*** PROVIDED DATA
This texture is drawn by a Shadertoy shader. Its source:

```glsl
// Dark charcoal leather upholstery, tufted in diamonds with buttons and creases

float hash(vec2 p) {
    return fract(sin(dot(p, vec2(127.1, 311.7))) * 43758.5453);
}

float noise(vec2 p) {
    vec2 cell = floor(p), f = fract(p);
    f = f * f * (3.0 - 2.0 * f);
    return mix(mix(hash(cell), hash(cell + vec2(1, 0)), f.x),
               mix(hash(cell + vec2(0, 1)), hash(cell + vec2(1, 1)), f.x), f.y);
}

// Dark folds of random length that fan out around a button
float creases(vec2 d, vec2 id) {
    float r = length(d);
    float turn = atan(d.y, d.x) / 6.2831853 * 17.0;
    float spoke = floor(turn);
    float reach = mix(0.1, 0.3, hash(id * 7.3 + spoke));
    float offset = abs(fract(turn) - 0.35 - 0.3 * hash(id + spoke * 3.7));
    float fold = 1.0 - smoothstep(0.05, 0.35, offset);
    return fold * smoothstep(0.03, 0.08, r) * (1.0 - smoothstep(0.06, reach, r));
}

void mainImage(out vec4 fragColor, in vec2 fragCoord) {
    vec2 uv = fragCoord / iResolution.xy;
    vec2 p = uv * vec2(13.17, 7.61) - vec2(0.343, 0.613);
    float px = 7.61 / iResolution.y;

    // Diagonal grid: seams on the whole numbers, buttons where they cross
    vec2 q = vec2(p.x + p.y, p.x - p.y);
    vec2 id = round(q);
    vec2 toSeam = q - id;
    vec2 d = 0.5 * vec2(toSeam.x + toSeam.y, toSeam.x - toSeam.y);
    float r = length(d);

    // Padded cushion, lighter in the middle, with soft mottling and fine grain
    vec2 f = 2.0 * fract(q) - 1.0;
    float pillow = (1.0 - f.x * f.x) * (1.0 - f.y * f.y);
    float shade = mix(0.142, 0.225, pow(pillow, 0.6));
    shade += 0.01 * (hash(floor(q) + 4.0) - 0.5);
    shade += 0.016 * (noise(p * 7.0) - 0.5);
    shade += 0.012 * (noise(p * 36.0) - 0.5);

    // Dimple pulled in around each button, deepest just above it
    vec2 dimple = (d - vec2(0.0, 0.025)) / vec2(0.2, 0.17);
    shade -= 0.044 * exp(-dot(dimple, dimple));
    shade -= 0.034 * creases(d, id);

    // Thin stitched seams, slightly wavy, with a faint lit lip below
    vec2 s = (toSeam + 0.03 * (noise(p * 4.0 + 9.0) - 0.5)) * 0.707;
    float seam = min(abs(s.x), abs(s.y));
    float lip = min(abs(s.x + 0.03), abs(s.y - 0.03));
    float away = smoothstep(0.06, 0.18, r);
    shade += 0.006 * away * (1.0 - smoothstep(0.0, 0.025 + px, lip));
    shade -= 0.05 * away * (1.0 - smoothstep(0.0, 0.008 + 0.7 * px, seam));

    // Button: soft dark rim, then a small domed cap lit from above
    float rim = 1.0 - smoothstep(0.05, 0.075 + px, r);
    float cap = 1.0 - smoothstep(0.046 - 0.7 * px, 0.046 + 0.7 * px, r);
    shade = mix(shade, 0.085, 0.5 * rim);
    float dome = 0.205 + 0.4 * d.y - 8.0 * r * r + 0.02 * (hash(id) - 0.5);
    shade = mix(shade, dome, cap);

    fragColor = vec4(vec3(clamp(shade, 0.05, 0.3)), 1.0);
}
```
******
_TO DO_
Look above for lines with the word "noise" and copy them all.

_SOLUTION TO THIS TASK_
float noise(vec2 p) {
    shade += 0.016 * (noise(p * 7.0) - 0.5);
    shade += 0.012 * (noise(p * 36.0) - 0.5);
    vec2 s = (toSeam + 0.03 * (noise(p * 4.0 + 9.0) - 0.5)) * 0.707;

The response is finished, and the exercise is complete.